‘Puzzle’ finds you incorporating vocals into your music much more than ever before – was this a deliberate decision to widen your music’s spectrum, or did it feel like a natural evolution? 

Edda: I think it’s been quite a natural process. In the beginning it was very difficult for some of us to feel comfortable singing in front of people but over time it has become easier. On ‘Puzzle’ we started writing lyrics for the first time and that was very challenging for us and it felt weird and very exciting at the same time.

Some tracks on ‘Puzzle’ (most notably ‘Thoka’) are distinctly less bucolic and more melancholic and stately than any ‘Kurr’ material – why the darker sound? 

Edda: I think that every song has it’s own life and Thoka just came out that way!  Maybe because it was dark outside when it was made?

Amiina are known for their unorthodox instrumentation (like the famous glassophone, cough!) – what instruments have you been using in recent gigs?

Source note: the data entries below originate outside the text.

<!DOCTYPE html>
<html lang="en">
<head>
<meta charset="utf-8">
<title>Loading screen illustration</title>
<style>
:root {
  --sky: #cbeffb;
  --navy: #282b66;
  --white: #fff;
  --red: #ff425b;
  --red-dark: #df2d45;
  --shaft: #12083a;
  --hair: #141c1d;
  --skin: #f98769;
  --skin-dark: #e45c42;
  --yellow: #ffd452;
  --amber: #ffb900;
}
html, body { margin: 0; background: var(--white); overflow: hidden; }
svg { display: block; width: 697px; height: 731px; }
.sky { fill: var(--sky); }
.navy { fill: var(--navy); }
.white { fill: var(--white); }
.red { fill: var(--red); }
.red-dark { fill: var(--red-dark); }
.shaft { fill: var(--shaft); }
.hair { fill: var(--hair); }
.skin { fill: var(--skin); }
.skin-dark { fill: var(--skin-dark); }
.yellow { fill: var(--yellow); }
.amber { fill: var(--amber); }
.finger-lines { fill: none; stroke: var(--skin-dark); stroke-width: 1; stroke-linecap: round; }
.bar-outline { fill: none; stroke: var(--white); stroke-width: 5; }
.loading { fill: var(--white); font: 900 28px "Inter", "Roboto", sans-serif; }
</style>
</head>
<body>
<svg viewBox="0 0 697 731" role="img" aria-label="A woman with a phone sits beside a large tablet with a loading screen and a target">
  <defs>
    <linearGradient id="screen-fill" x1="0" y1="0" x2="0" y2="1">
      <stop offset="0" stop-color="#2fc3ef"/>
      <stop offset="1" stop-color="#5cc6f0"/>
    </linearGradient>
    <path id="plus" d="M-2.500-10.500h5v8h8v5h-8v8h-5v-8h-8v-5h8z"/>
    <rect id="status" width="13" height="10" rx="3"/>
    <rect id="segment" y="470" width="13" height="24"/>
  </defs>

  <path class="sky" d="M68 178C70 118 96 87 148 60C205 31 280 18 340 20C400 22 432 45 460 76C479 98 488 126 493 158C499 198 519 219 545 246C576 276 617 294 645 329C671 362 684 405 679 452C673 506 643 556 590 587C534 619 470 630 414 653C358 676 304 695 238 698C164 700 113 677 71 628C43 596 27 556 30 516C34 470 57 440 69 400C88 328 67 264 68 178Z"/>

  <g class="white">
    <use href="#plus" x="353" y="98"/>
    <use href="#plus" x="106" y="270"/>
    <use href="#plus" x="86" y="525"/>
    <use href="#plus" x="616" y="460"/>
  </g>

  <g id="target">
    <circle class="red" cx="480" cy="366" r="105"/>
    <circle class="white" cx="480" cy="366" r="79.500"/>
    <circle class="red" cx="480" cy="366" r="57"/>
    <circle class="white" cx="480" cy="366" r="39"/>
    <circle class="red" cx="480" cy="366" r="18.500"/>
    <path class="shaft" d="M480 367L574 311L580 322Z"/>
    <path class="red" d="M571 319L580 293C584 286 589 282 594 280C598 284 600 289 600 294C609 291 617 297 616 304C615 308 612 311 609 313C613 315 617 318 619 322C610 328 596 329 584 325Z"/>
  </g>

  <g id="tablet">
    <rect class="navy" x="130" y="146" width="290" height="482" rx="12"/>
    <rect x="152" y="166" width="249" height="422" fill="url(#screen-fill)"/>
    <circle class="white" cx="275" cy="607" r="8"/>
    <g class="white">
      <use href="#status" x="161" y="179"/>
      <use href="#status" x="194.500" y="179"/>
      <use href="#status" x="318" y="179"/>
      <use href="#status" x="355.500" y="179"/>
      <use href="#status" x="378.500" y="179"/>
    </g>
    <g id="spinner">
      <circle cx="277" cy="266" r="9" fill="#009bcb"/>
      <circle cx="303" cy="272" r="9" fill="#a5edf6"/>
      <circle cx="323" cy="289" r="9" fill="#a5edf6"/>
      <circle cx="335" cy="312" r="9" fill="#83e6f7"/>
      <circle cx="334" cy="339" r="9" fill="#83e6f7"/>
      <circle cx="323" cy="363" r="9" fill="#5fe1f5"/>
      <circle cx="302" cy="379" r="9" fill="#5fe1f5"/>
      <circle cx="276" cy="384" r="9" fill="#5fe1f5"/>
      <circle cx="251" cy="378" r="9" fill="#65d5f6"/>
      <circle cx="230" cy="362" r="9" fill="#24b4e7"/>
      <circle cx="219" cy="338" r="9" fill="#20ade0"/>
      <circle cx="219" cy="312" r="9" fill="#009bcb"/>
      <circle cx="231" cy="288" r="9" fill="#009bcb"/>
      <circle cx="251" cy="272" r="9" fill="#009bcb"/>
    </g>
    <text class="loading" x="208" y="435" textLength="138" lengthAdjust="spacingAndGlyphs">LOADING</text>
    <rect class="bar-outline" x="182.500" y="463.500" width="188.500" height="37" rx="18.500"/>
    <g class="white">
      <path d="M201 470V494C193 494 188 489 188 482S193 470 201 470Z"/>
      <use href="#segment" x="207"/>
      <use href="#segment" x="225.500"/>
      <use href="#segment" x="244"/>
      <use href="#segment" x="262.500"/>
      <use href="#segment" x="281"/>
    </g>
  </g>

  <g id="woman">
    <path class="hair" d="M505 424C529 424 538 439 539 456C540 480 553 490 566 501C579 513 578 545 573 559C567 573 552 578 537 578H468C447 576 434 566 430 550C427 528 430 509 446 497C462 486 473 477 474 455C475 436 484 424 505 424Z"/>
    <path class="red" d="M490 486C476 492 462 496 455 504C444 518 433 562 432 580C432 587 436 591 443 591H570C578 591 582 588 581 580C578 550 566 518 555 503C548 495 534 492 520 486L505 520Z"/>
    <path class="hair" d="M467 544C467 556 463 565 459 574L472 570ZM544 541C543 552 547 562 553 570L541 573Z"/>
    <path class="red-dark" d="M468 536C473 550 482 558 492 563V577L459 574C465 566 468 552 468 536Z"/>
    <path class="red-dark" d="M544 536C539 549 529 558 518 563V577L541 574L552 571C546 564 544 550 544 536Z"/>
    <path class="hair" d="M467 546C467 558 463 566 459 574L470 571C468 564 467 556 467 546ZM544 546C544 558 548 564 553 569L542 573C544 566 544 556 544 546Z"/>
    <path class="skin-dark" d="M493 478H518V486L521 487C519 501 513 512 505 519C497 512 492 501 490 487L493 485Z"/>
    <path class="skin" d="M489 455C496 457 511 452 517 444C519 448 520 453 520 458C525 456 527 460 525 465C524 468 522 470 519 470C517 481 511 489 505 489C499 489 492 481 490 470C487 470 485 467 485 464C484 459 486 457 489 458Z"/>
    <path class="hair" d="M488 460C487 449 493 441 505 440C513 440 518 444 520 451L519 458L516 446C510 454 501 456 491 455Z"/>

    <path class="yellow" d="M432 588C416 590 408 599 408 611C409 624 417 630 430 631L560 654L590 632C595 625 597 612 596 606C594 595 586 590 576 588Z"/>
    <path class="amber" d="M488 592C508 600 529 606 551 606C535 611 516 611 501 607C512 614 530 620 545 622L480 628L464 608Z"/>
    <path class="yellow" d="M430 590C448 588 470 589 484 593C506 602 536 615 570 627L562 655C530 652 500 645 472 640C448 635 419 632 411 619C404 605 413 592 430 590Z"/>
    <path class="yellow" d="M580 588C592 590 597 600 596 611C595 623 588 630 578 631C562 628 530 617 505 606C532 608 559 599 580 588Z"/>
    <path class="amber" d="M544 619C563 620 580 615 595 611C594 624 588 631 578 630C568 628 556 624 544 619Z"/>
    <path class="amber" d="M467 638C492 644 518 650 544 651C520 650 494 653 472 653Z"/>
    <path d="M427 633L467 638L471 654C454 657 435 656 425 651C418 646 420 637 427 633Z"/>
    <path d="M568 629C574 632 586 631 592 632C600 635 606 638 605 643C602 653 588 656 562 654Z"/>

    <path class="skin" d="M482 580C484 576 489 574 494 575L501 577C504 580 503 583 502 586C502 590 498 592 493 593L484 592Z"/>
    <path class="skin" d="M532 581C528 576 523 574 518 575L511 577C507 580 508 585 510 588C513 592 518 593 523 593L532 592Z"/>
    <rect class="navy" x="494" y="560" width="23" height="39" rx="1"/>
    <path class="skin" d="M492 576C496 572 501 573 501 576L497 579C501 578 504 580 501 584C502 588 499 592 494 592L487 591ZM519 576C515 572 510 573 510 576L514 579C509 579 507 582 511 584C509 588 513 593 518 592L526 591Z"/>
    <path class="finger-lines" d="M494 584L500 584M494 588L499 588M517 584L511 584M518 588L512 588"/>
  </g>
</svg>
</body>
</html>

Edda: The glassophone is only really used for sampling on Puzzle so we usually don’t travel with it anymore. It was always a bit stressful to see if it would come back home in one piece! At amiina shows today we’re using the saw, a metallophone, zithers (table harps), keyboards, accordion, drums and all kinds of weird and fun percussions for example.

Much has been made of Amiina hailing from Reykjavik’s insular music scene, but how much do you really think that coming from Iceland has affected Amiina’s sound?

Solrún: The close environment has definitely has an effect on our work. There has been a really supportive music environment here that has benefited music a lot. I’m both talking about the music education system (that has been developed since mid 20th century, but sadly has been under attack lately because of drastic cuts in public funding) and the generous and friendly music community that has grown in the Reykjavík area. 

Many people first discovered Amiina through Sigur Rós – do you feel that your stint with Sigur Rós as their string quartet propelled your career forward, or is it something that has overshadowed you?

Solrún: The 10 years we collaborated with them was a period of learning, especially about the music business and touring and how things work there. During that time we continued to develop a certain way of working and improvising that has definitely affected a certain part of our music making. And of course we got the opportunity to perform for loads of people at the time we supported Sigur Rós on tour.

I understand that members of Amiina have recently started families (María and Hildur, congratulations!) – how has new motherhood affected Amiina as a band? How has touring been with babies on board?

Maggi: Actually, the band have four children already, from the ages of 1 to 10, and there is one more on the way! Touring with babies has been different and fun. But it definitely makes planning more of a challenge.

I thought that the online christmas calender on was heartwarming, your cookie recipes in particular – how did Amiina spend the festive period?

Maggi: I think most of us spent the festive period with family and friends…

Edda: Thank you for the compliment, good you enjoyed it, we did too. It was great fun doing the calender and it got us so much into the Christmas mood!

Correct me if I’m wrong, but wasn’t the epic scarf on the cover of ‘Kurr’ knitted by Amiina as a band? If so, have you kept up your knitting, and have you incorporated Magnús and Kippi into group knitting sessions? 

Maggi: Me and Kippi haven’t been invited to a knitting session as of yet! I know Sólrún is a very keen knitter, but I don’t know if the rest have been knitting recently…